Building Teams outside of NYLT

Anyone who works in an NYLT setting is automatically hooked – they love the people, they love the atmosphere, they love the productivity. Have you ever thought of why? It’s because we GET IT! Staffers know how teams are supposed to work together – I mean its what we teach after all! We, without fail, value each others input. We know what comes first, second, and third when a team forms. We know what do to when conflict arises among our team members – and we know what to do when things don’t go according to plan. The NYLT Community is undoubtedly poised to be one of the most successful groups of people out there – if only we could work with solely each other for the rest of our lives.

So how can we deal with this dichotomy between the “professional teammates” that we work with at NYLT, and the peers we work with everywhere else in our lives? How can we take NYLT material and truly apply it to groups of people who don’t know what forming, storming, norming, and performing mean? The NYLT Academy staph sat down for a discussion about this, and we came up with some interesting ideas.

What do we do at NYLT to start the team building process? Trust falls, name tags, and getting to know me games are all within the arsenal of anybody at a Scouting function. Have you ever tried to start a game of “Captain on Deck” with your research team in chemistry class though? Sometimes what we are comfortable doing in the scouting world doesn’t translate 1 to 1 in the “real world”. Instead, what about simply getting to know them through conversation?

Stapher Elyse agrees, she believes that the very beginning is probably the best time to simply get to know the members of your team. She says that a leader must know their team so that “he or she can play to their strengths and weaknesses.” The amount of information you can find out about someone through a simple conversation is amazing! In the case of a team being formed to complete an experiment & report for a chemistry class, try starting out your meetings with simple conversation – ask how everyone’s day is going, what did they do over the past weekend – anything to begin the process of building a report because that eventually leads to trust. A team that knows each other and cooperates will be far more efficient than a group of people who are simply working together on a project.

However, the team needs to form a vision of what they want their final project to look like. How does an NYLT alumnus start that conversation without simply asking “What should our vision be guys?”?
Instead, Stapher John Zanin said that you should have the team think about what their final product will be. Will your group be making a tri-fold poster, or a PowerPoint presentation, or maybe even a video to present your project? Stapher Patricia added that this is definitely part of the process that translates directly from NYLT to everything else – active discussions.

Team members must have an open mind, ask follow up questions, contribute to the conversation, and respect each other’s ideas – this will not only lead to a vision for the whole team to feel proud of, but it’ll also builds your teams trust and furthers their development. Once a vision has been informally established, continuing simple conversation about what goes into completing the project should be utilized to see where each teammate sees them self contributing to the project.
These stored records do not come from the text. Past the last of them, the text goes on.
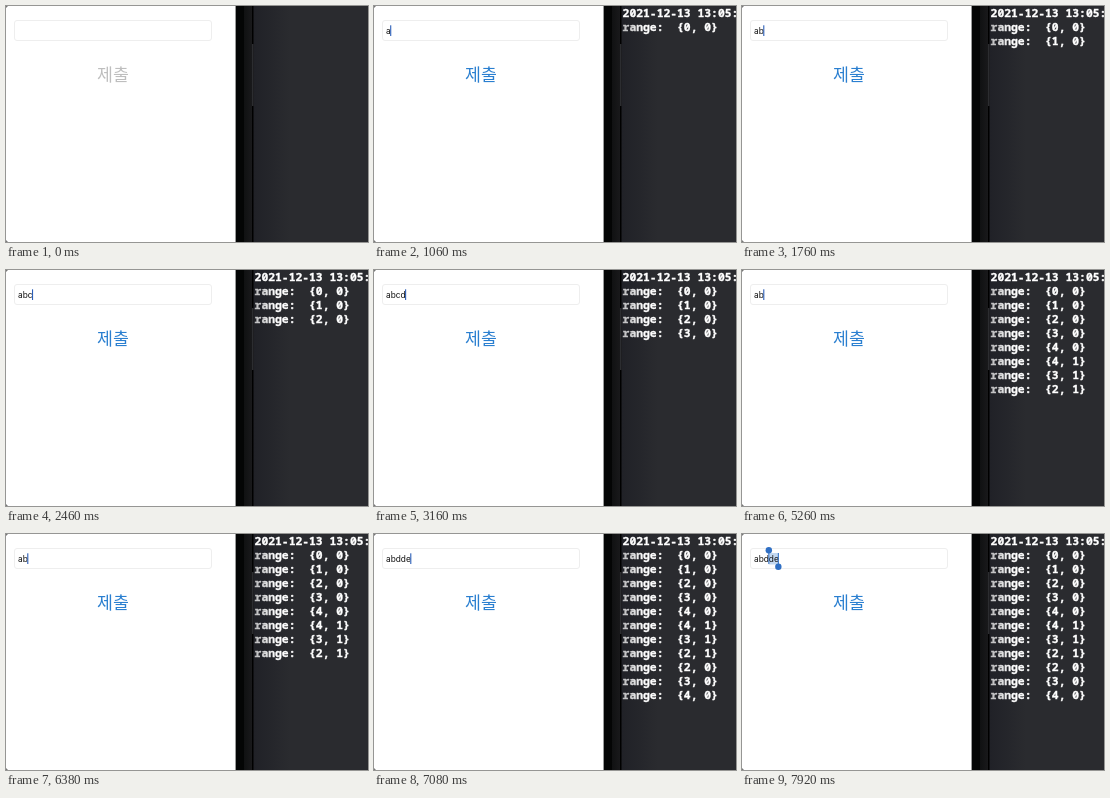
Write an HTML page with a canvas that moves like this. It is 362 px wide and 236 px high and loops after 7.99 s.

```html
<!DOCTYPE html>
<html lang="ko">
<head>
<meta charset="utf-8">
<title>Text field log</title>
<style>
  html, body { margin: 0; width: 100%; height: 100%; overflow: hidden; background: #fff; }
  canvas { display: block; width: 362px; height: 236px; }
</style>
</head>
<body>
<canvas id="stage"></canvas>
<script>
const W = 362, H = 236, LOOP = 7990;
const canvas = document.getElementById('stage');
const ratio = window.devicePixelRatio || 1;
canvas.width = Math.round(W * ratio);
canvas.height = Math.round(H * ratio);
const ctx = canvas.getContext('2d');
ctx.scale(ratio, ratio);

const FIELD_FONT = '8.3px Inter, sans-serif';
const BUTTON_FONT = '17.3px "Noto Sans CJK KR", "Noto Sans CJK", sans-serif';
const LOG_FONT = 'bold 11.35px "Noto Sans Mono", monospace';
const TEXT_X = 12, LOG_X = 248.6, LINE = 14;
const HEADER = '2021-12-13 13:05:';

// time, field text, logged location and length
const edits = [
  [1060, 'a', 0, 0],
  [1760, 'ab', 1, 0],
  [2390, 'abc', 2, 0],
  [2950, 'abcd', 3, 0],
  [3510, 'abcde', 4, 0],
  [4000, 'abcd', 4, 1],
  [4630, 'abc', 3, 1],
  [5260, 'ab', 2, 1],
  [6450, 'abd', 2, 0],
  [6660, 'abdd', 3, 0],
  [7080, 'abdde', 4, 0]
];

// time, caret opacity
const caretSteps = [
  [0, 0], [640, 1],
  [1550, 0.65], [1620, 0.3], [1690, 0], [1760, 1],
  [5890, 0.65], [5960, 0.3], [6030, 0],
  [6240, 0.35], [6310, 0.7], [6380, 1], [7710, 0]
];

const handleSteps = [[0, 0], [7710, 0.4], [7780, 0.8], [7850, 1.12], [7920, 1]];

function stepAt(steps, t) {
  let value = 0;
  for (const [start, v] of steps) if (t >= start) value = v;
  return value;
}

function rect(x, y, w, h, color) {
  ctx.fillStyle = color;
  ctx.fillRect(x, y, w, h);
}

function label(text, x, y, font, color, weight = 0) {
  ctx.font = font;
  ctx.fillStyle = ctx.strokeStyle = color;
  ctx.fillText(text, x, y);
  if (weight) {
    ctx.lineWidth = weight;
    ctx.strokeText(text, x, y);
  }
}

function fade(x0, x1, from, to) {
  const g = ctx.createLinearGradient(x0, 0, x1, 0);
  g.addColorStop(0, from);
  g.addColorStop(1, to);
  return g;
}

function textEnd(text) {
  ctx.font = FIELD_FONT;
  return TEXT_X + ctx.measureText(text).width;
}

function corner(y, dy) {
  ctx.fillStyle = '#777';
  ctx.beginPath();
  ctx.moveTo(0, y);
  ctx.lineTo(2, y);
  ctx.lineTo(0, y + dy);
  ctx.fill();
}

function drawBackdrop() {
  rect(0, 0, W, H, '#fff');
  corner(0, 2);
  corner(H, -2);
  rect(247, 0, W - 247, H, fade(247, 284, '#202127', '#2a2b2f'));
  // phone edge
  rect(229.6, 0, 9.4, H, '#040505');
  rect(238, 0, 8, H, fade(238, 246, '#101112', '#19191b'));
  rect(246, 0, 1.5, H, '#000');
  // side button
  rect(246, 38, 1.5, 62, '#2c2d30');
}

function drawHandle(x, barY, dotY, scale) {
  rect(x - 0.5, barY, 1, 12, '#2f6fc4');
  ctx.beginPath();
  ctx.arc(x, dotY, 3.2 * scale, 0, Math.PI * 2);
  ctx.fill();
}

function drawField(text, t) {
  ctx.strokeStyle = '#eee';
  ctx.lineWidth = 1;
  ctx.beginPath();
  ctx.roundRect(8.5, 14.5, 197, 20, 2.5);
  ctx.stroke();

  const scale = stepAt(handleSteps, t);
  const end = textEnd(text);
  const start = textEnd('abd');
  if (scale) rect(start, 19, end - start, 11.5, '#c2d8f1');
  label(text, TEXT_X, 28, FIELD_FONT, '#111');
  if (scale) {
    drawHandle(start, 18, 16.3, scale);
    drawHandle(end - 0.4, 19, 32.7, scale);
  }
  ctx.globalAlpha = stepAt(caretSteps, t);
  rect(end - 0.5, 19.3, 1.1, 10.7, '#2c5fb8');
  ctx.globalAlpha = 1;
}

function drawLog(done, t) {
  if (t >= 500) label(HEADER, LOG_X, 11, LOG_FONT, '#fff', 0.35);
  const ink = fade(248, 270, '#b8b8ba', '#fff');
  done.forEach(([, , loc, len], i) => {
    label(`range:  {${loc}, ${len}}`, LOG_X, 11 + LINE * (i + 1), LOG_FONT, ink, 0.35);
  });
}

function draw(t) {
  const done = edits.filter(e => t >= e[0]);
  const text = done.length ? done[done.length - 1][1] : '';
  drawBackdrop();
  drawField(text, t);
  ctx.textAlign = 'center';
  label('제출', 107, 75.4, BUTTON_FONT, text ? '#2a7fd0' : '#bebebe');
  ctx.textAlign = 'left';
  drawLog(done, t);
}

const began = performance.now();
function tick() {
  draw((performance.now() - began) % LOOP);
  requestAnimationFrame(tick);
}
tick();
</script>
</body>
</html>
```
After your team gets started, constant communication is going to be the difference between success and failure. It may be tough to work with individuals who may not have the leadership toolbox that you have, but leading by example, and constantly talking about the vision that you want your teammates to achieve is the best way to success.